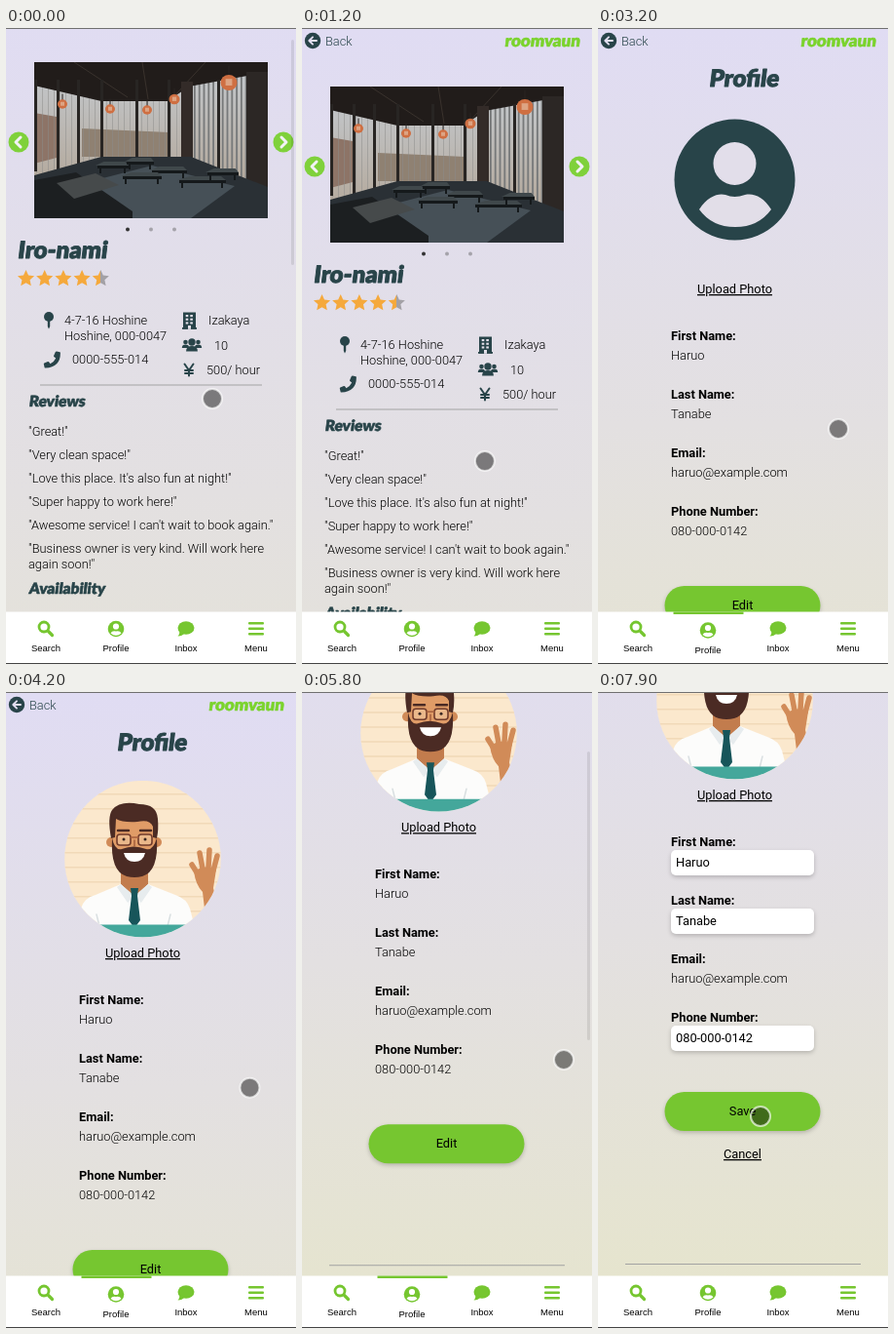
An HTML page that plays this animation: 298x652 px, repeating every 8000 ms.

```html
<!DOCTYPE html>
<html lang="en">
<head>
<meta charset="utf-8">
<style>
  html, body { margin: 0; width: 100%; height: 100%; overflow: hidden; background: #e2dfe4; }
  svg { display: block; width: 298px; height: 652px; }
  text { font: 350 12.8px Roboto, sans-serif; fill: #000; }
  .title, .sub, .logo {
    font: 900 24px Lato, sans-serif; fill: #284449; stroke: #284449; stroke-width: .9; stroke-linejoin: round;
    transform-box: fill-box; transform-origin: left bottom; transform: skewX(-7deg);
  }
  .sub { font-size: 15.5px; stroke-width: .6; }
  .logo { font-size: 17px; fill: #7ad32c; stroke: #7ad32c; stroke-width: .6; }
  .label { font-weight: 700; }
  .reg { font-weight: 400; }
  .link { font-weight: 400; text-decoration: underline; }
  .mid { text-anchor: middle; }
  .tab { font: 9.5px "Liberation Sans", Arial, sans-serif; text-anchor: middle; }
  .shadow { filter: drop-shadow(0 2px 2px rgba(0, 0, 0, .2)); }
</style>
</head>
<body>
<svg id="stage" viewBox="0 0 298 652"></svg>
<script>
const stage = document.getElementById('stage');
const text = (x, y, s, cls = '') => `<text x="${x}" y="${y}" class="${cls}">${s}</text>`;
const rect = (x, y, w, h, fill, extra = '') =>
  `<rect x="${x}" y="${y}" width="${w}" height="${h}" fill="${fill}" ${extra}/>`;
const circle = (x, y, r, fill) => `<circle cx="${x}" cy="${y}" r="${r}" fill="${fill}"/>`;
const path = (d, fill, extra = '') => `<path d="${d}" fill="${fill}" ${extra}/>`;
const line = (d, color, w, extra = '') =>
  path(d, 'none', `stroke="${color}" stroke-width="${w}" stroke-linecap="round" stroke-linejoin="round" ${extra}`);
const list = (n, f) => Array.from({ length: n }, (_, i) => f(i)).join('');
const rule = (x1, x2, y) => rect(x1, y, x2 - x1, 1, '#a3a3a3');
const backdrop = id => rect(0, -10, 298, 1020, `url(#${id})`);

const ink = '#284449', green = '#76c630';

function gradient(id, height) {
  return `<linearGradient id="${id}" gradientUnits="userSpaceOnUse" x1="0" y1="0" x2="0" y2="${height}">
    <stop stop-color="#e0dcf3"/><stop offset=".5" stop-color="#e3e0e1"/><stop offset="1" stop-color="#e6e5cb"/></linearGradient>`;
}

const header = circle(11, 13, 8.2, ink) + line('M15 13H7.5M11 9.3L7.3 13L11 16.7', '#e3dff1', 1.9) +
  `<text x="24" y="17.5" style="fill:${ink}">Back</text>` +
  '<text x="285" y="19.5" text-anchor="end" class="logo">roomvaun</text>';

function star(x, y, fill) {
  const pts = list(10, i => {
    const a = i * Math.PI / 5, r = i % 2 ? 4.3 : 9;
    return `${x + r * Math.sin(a)},${y - r * Math.cos(a)} `;
  });
  return `<polygon points="${pts}" fill="${fill}"/>`;
}

function lantern(x, y, r) {
  return line(`M${x} ${y - r * 2}V${y}`, '#2b2422', 1) +
    `<ellipse cx="${x}" cy="${y}" rx="${r}" ry="${r * .95}" fill="#cf6f42"/>` +
    rect(x - r * .4, y - r * .45, r * .8, r * .8, '#dda483');
}

function table(x, y, w) {
  return path(`M${x} ${y}l${w * .25} -4h${w * .65}l${w * .1} 4z`, '#40484b') +
    rect(x + 2, y, w - 2, 3, '#15191b') + rect(x + 4, y, 2, 8, '#15191b') + rect(x + w - 5, y, 2, 8, '#15191b');
}

function room() {
  return `<g clip-path="url(#roomBox)">` + rect(29, 60, 240, 160, '#24292d') +
    path('M29 82L98 96H168L190 84L250 72V190L190 160H100L29 180Z', 'url(#daylight)') +
    path('M29 112L52 116V158L29 164Z', '#8d7467') + path('M78 128L168 132V157H78Z', '#8f8172') +
    list(26, i => rect(31 + i * 6, 84, 1, 90, '#8b8b89', 'opacity=".5"')) +
    list(12, i => rect(193 + i * 4.8, 72, 1.8, 112, '#77797a')) +
    path('M29 60H269V70L188 85L166 100H98L29 84Z', '#211c1a') +
    path('M70 60L125 96M140 60L146 98M205 60L170 98', 'none', 'stroke="#39322d"') +
    [29, 52, 73, 97, 133, 166, 217].map(x => rect(x, 78, 3, 94, '#282523')).join('') +
    rect(180, 80, 12, 84, '#332b28') + path('M247 70H269V200L247 190Z', '#2c2725') +
    path('M29 176L98 157H190L269 188V220H29Z', '#2a3035') +
    path('M80 184L150 166L235 187L190 220H105Z', '#465057') +
    path('M29 181L72 173L130 213V220H29Z', '#1c1f21') +
    path('M52 184L92 174L116 186L70 200Z', '#464a4b') +
    table(92, 166, 34) + table(122, 162, 30) + table(148, 171, 38) +
    table(118, 177, 42) + table(176, 181, 50) + table(205, 173, 34) +
    lantern(58, 103, 5) + lantern(107, 108, 5) + lantern(145, 109, 5) +
    lantern(173, 98, 5.5) + lantern(229, 81, 8.5) + '</g>';
}

const arrow = (x, dir) => circle(x, 142, 10.5, '#7fd13b') +
  line(`M${x - 2 * dir} 137L${x + 3 * dir} 142L${x - 2 * dir} 147`, '#f3f2f6', 3);

function detailIcons() {
  const pin = circle(44, 321, 5, ink) + path('M42.8 325h2.4v6l-1.2 2.5l-1.2 -2.5z', ink);
  const phone = path('M52 356.5l3.3 .8q.6 .2 .6 .8q0 15 -15.4 15.5q-.7 0 -.9 -.6l-.8 -3.4q-.1 -.7 .5 -1l3.7 -1.5q.6 -.2 1 .2l1.5 1.9q4 -2 5.7 -5.7l-1.9 -1.5q-.5 -.4 -.2 -1l1.6 -3.8q.4 -.7 1.3 -.7z', ink);
  const building = rect(182, 316.5, 13, 17, ink) + rect(181, 332, 15, 1.8, ink) +
    list(6, i => rect(184.7 + i % 2 * 4.6, 319 + (i >> 1) * 3.7, 2.6, 2.1, '#e2dfe8')) +
    rect(187, 330, 3, 3.8, '#e2dfe8');
  const person = (x, y, r) => circle(x, y, r, ink) +
    path(`M${x - r * 1.6} ${y + r * 2.6}q0 -${r * 1.5} ${r * 1.6} -${r * 1.5}t${r * 1.6} ${r * 1.5}z`, ink);
  const people = person(184.5, 347, 2.3) + person(197.5, 347, 2.3) + person(191, 347, 3.7);
  const yen = line('M183.5 369.5L188 376L192.5 369.5M188 376V381.5M184 376H192M184 379H192', ink, 2);
  return pin + phone + building + people + yen;
}

const reviews = ['"Great!"', '"Very clean space!"', '"Love this place. It\'s also fun at night!"',
  '"Super happy to work here!"', '"Awesome service! I can\'t wait to book again."',
  '"Business owner is very kind. Will work here'];

const venue = backdrop('longFade') + header + room() + arrow(13, -1) + arrow(285, 1) +
  circle(125, 231.5, 2, '#333') + circle(149, 231.5, 2, '#a5a3aa') + circle(173, 231.5, 2, '#a5a3aa') +
  text(11, 261.5, 'Iro-nami', 'title') +
  list(5, i => star(20.5 + i * 19.2, 282, i < 4 ? '#f5a93c' : 'url(#half)')) + detailIcons() +
  text(60, 328.5, '4-7-16 Hoshine') + text(60, 344.5, 'Hoshine, 000-0047') +
  text(68, 368.5, '0000-555-014') + text(208, 328.5, 'Izakaya') + text(214, 354.5, '10') +
  text(206, 380, '500/ hour') + rule(35, 263, 390.5) + text(23, 413, 'Reviews', 'sub') +
  reviews.map((s, i) => text(23, 443 + i * 24, s)).join('') + text(23, 579, 'again soon!"') +
  text(23, 605, 'Availability', 'sub');

const placeholder = circle(140.5, 155.5, 62, ink) + circle(140.5, 139, 22, '#e2deea') +
  path('M104 186C113 172 124 169 131 171Q140 175 151 171C160 169 170 173 178 186Q165 204 141 204T104 186Z', '#e2dee8');

function portrait() {
  return `<g clip-path="url(#round)">` + rect(60, 91, 162, 162, '#fbe8cd') +
    list(9, i => rect(60, 104 + i * 15, 162, 1.5, '#f1d9b8')) +
    path('M118 178H146V202L132 214L118 202Z', '#c27c4d') +
    path('M70 253L77 222Q80 211 92 208L118 197L132 210L146 197L174 208Q186 212 189 222L197 253Z', '#fcfcfb') +
    line('M93 228L97 244M169 228L165 244', '#d9dfe1', 1.5) +
    path('M118 197L132 209L125 216L114 200ZM146 197L132 209L139 216L150 200Z', '#e7ecee') +
    path('M128 201H136L135 209L138 234L132 242L126 234L129 209Z', '#17555a') +
    circle(108, 154, 5, '#d18b58') + circle(155, 154, 5, '#d18b58') +
    path('M110 128H153V162Q152 184 132 186Q111 184 110 162Z', '#e09c67') +
    path('M108 150Q104 128 109 121Q117 111 137 115Q155 115 156 130Q157 141 155 150L151 149V138Q148 130 135 133Q120 134 113 130L112 149Z', '#4b2b24') +
    path('M109 150Q112 163 119 161Q131 156 144 161Q151 163 155 150Q157 184 140 189Q132 191 124 189Q107 184 109 150Z', '#4b2b24') +
    path('M121 165H143Q141 174 132 174T121 165Z', '#fff') +
    line('M115 142H126M138 142H149', '#4b2b24', 2.5) +
    [114, 136].map(x => rect(x, 146, 14, 11, '#eab88b', 'rx="3" stroke="#713c2c" stroke-width="1.6"') +
      circle(x + 7, 151, 1.5, '#392722')).join('') + line('M128 149H136M132 152V158', '#a65f3d', 1.5) +
    line('M196 185L191 177M202 181L199 165M208 180L209 162M213 183L217 168', '#d18b58', 5.5) +
    path('M193 184Q204 176 216 182L213 201L218 222L204 222L202 205Q195 198 193 184Z', '#d18b58') +
    rect(60, 238.5, 162, 20, '#44a79b') + '</g>';
}

const person = ['Haruo', 'Tanabe', 'haruo@example.com', '080-000-0142'];
const labels = ['First Name:', 'Last Name:', 'Email:', 'Phone Number:'];
const input = (s, y) => rect(75, y, 147, 26, '#fff', 'rx="5" class="shadow"') + text(80, y + 17, s, 'reg');
const viewing = person.map((s, i) => text(75, 340 + i * 60, s)).join('') +
  text(148.5, 596, 'Edit', 'reg mid') + rule(28, 270, 716);
const editing = person.map((s, i) => i === 2 ? text(75, 460, s) : input(s, 324 + i * 60)).join('') +
  text(148.5, 596, 'Save', 'reg mid') + text(148.5, 640, 'Cancel', 'link mid') + rule(28, 270, 748);

const profile = backdrop('shortFade') + header + text(149, 60, 'Profile', 'title mid') +
  `<g id="placeholder">${placeholder}</g><g id="portrait">${portrait()}</g>` +
  text(140.5, 272, 'Upload Photo', 'link mid') +
  labels.map((s, i) => text(75, 320 + i * 60, s, 'label')).join('') +
  rect(68.5, 572, 160, 40, green, 'rx="20" class="shadow"') +
  `<g id="viewing">${viewing}</g><g id="editing">${editing}</g>`;

const nav = rect(0, 598.5, 298, 53, '#fff') +
  `<circle cx="39" cy="614" r="5" fill="none" stroke="${green}" stroke-width="2.8"/>` +
  line('M43.5 618.5L47.5 622.5', green, 3.2) + text(41, 639, 'Search', 'tab') +
  `<g id="profileTab">` + circle(113, 616, 8.3, green) + circle(113, 613.5, 3.1, '#fff') +
  path('M107.5 620.5Q109 617.5 113 618.5Q117 617.5 118.5 620.5Q113 625 107.5 620.5Z', '#fff') +
  text(113, 639, 'Profile', 'tab') + '</g>' +
  `<ellipse cx="185" cy="615" rx="8.5" ry="6.8" fill="${green}"/>` +
  path('M178 617Q179 621 176.5 623.5Q181 623.5 184 620Z', green) + text(185, 639, 'Inbox', 'tab') +
  list(3, i => rect(249, 609 + i * 5.5, 16, 2.6, green, 'rx="1"')) + text(257, 639, 'Menu', 'tab') +
  `<g id="active">${rect(77.5, 598.5, 72, 2.5, green)}</g>`;

stage.innerHTML = '<defs>' + gradient('longFade', 1000) + gradient('shortFade', 814) +
  `<linearGradient id="half"><stop offset=".5" stop-color="#f5a93c"/><stop offset=".5" stop-color="#a3a1a6"/></linearGradient>
  <linearGradient id="daylight" x2="0" y2="1"><stop stop-color="#c3c7cb"/><stop offset="1" stop-color="#b3a799"/></linearGradient>
  <clipPath id="roomBox"><rect x="29" y="60" width="240" height="160"/></clipPath>
  <clipPath id="round"><circle cx="140.5" cy="171" r="80.3"/></clipPath></defs>
  <g id="venue">${venue}</g><g id="profile">${profile}</g>
  ${rect(293, 0, 3, 231, '#000', 'id="thumb" rx="1.5"')}<g id="nav">${nav}</g>
  ${rect(0, 0, 298, 1, '#707070')}${rect(0, 651, 298, 1, '#444')}
  <circle id="cursor" r="10" fill="rgba(0,0,0,.46)" stroke="rgba(255,255,255,.65)" stroke-width="2"/>`;

// Rows are [time, ...values]; values ease or run straight between rows.
function track(rows, t, ease = k => k) {
  const i = rows.findIndex(r => r[0] > t);
  if (i < 0) return rows[rows.length - 1].slice(1);
  if (i === 0) return rows[0].slice(1);
  const a = rows[i - 1], b = rows[i], k = ease((t - a[0]) / (b[0] - a[0]));
  return a.slice(1).map((v, j) => v + (b[j + 1] - v) * k);
}
const smooth = k => k * k * (3 - 2 * k);

const cursorPath = [[0, 212, 380], [900, 212, 380], [1800, 119, 627], [2300, 119, 627], [3100, 247, 411],
  [4000, 247, 411], [4800, 269, 377], [5900, 269, 377], [6500, 168, 434], [7100, 168, 434], [7500, 167, 435]];
const scrollPath = [[0, 25], [100, 14], [250, 3], [400, -2.5], [600, -2], [1000, 0],
  [4950, 0], [5100, 8], [5500, 80], [5900, 145], [6200, 162]];
const thumbFade = [[0, .09], [300, .09], [600, 0], [4900, 0], [5000, .09], [6200, .09], [6500, 0]];

const el = id => document.getElementById(id);
const show = (id, on) => { el(id).style.display = on ? '' : 'none'; };
const shift = (id, y) => el(id).setAttribute('transform', `translate(0 ${y})`);

function draw(now) {
  const t = Math.floor(now % 8000 / 100) * 100;
  const onProfile = t >= 2200, hasPhoto = t >= 3800, isEditing = t >= 6900;
  const active = onProfile && !isEditing;
  const [scroll] = track(scrollPath, t);
  const [x, y] = track(cursorPath, t, smooth);

  show('venue', !onProfile);
  show('profile', onProfile);
  show('placeholder', !hasPhoto);
  show('portrait', hasPhoto);
  show('viewing', !isEditing);
  show('editing', isEditing);
  show('active', active);
  shift(onProfile ? 'profile' : 'venue', -scroll);
  shift('profileTab', active ? 1.5 : 0);
  shift('nav', Math.max(0, -scroll)); // the bar follows the overscroll bounce

  const thumb = el('thumb');
  thumb.setAttribute('y', onProfile ? 3 + scroll * .45 : 12 + (scroll - 25) * .4);
  thumb.setAttribute('height', onProfile ? 296 : 231);
  thumb.setAttribute('opacity', track(thumbFade, t)[0]);
  el('cursor').setAttribute('transform', `translate(${x} ${y})`);
  requestAnimationFrame(draw);
}
requestAnimationFrame(draw);
</script>
</body>
</html>
```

----

§ **Your instructions**:
The lines that mention the word "onProfile" should be pulled from the records above.

§ **Solution**:
  const onProfile = t >= 2200, hasPhoto = t >= 3800, isEditing = t >= 6900;
  const active = onProfile && !isEditing;
  show('venue', !onProfile);
  show('profile', onProfile);
  shift(onProfile ? 'profile' : 'venue', -scroll);
  thumb.setAttribute('y', onProfile ? 3 + scroll * .45 : 12 + (scroll - 25) * .4);
  thumb.setAttribute('height', onProfile ? 296 : 231);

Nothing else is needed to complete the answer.